Fresh off its successful effort to raise the cap on alternative investments to 38 percent, the
Separately, New Jersey announced $600 million in new private equity commitments to be spread equally among three funds. The first is $200 million to
The second commitment, also $200 million, is being made to
Pension officials say they are backing more alternative investments not only because they offer better returns, but also because they can lessen a portfolio’s overall risk level since alternatives are less influenced by changes in interest rates and the stock market. Tim Walsh, the state’s investment director, told the Bergen Record, “Hopefully we’ve learned our lesson,” in describing the damage wrought by the financial crisis. The aim of alternative investments, he said, is “to get diversified,” adding that such investments have outperformed stocks over the last decade.

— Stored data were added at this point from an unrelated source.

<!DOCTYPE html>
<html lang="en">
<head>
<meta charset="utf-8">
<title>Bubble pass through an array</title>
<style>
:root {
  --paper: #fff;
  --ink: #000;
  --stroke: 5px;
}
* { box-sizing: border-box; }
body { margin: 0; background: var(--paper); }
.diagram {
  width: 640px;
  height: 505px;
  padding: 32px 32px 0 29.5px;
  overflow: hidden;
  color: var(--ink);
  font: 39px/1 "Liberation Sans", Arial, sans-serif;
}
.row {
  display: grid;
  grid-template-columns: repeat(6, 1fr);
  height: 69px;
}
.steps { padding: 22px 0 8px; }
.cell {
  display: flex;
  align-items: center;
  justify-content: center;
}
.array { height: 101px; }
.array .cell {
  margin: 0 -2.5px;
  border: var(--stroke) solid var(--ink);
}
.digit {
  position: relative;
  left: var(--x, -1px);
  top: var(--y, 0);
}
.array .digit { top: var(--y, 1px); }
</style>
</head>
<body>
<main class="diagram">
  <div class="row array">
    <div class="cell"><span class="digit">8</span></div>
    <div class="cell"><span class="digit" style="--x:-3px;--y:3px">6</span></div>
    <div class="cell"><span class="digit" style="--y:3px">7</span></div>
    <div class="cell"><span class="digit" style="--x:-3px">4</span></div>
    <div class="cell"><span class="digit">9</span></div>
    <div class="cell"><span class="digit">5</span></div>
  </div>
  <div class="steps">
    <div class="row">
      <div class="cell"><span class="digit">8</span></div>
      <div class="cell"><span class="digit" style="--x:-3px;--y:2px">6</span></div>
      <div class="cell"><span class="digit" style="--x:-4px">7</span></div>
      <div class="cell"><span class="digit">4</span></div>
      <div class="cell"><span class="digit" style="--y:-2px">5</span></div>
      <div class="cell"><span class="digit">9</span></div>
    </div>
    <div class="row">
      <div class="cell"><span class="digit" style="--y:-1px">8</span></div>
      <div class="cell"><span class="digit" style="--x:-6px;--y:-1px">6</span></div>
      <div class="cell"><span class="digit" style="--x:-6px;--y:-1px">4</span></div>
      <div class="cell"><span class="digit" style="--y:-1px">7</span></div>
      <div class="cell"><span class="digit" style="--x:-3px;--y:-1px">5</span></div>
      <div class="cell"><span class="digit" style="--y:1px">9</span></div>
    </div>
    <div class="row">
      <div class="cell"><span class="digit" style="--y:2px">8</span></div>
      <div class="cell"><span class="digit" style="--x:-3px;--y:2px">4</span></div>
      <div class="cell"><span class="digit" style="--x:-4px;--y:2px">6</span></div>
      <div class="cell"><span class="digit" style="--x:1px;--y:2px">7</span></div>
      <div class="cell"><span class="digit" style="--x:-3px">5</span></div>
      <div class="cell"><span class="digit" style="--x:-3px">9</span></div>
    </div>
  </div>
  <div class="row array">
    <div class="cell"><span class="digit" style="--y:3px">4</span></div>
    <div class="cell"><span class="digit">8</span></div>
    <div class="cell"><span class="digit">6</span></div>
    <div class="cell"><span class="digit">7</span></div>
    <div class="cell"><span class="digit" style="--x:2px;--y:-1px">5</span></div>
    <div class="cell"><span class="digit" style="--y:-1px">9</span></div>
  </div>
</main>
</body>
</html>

New Jersey’s state pensions are only 57 percent funded, one of the lowest funding ratios in the nation among state pensions. As of December, the state had $53.9 billion in unfunded liabilities, according to a report by state’s Treasury Department.
By far, the alternative category to see the biggest target increase is hedge funds, whose allocation level is set to nearly double under the new 2012 targets, to 10 percent from 5.3 percent. That rise translates into about $3.5 billion in additional money for the hedge fund industry.
Moreover, under the state’s “Preliminary Long Term Target,” a provisional target that is pending the completion of an asset-liability study, alternative assets are set to grow even further, to 33.2 percent, closer to the state’s newly raised 38 percent cap (the state’s previous alternatives cap was 28 percent). Under that long-term target, the allocation to hedge funds would grow to 14 percent.
New Jersey defines alternative investments as hedge funds, private equity, real estate and commodities/real assets. Private equity, representing 6.7 percent of the current portfolio, will rise to 7 percent under the 2012 plan. Commodities, now 2 percent of the portfolio, are set to double to 4 percent.
Much of the money being targeted to alternative investments will come from a shift in emphasis away from U.S. fixed income investments. The previous target of 41.8 percent for U.S. fixed income will become a 30.5 target under the 2012 allocation plan.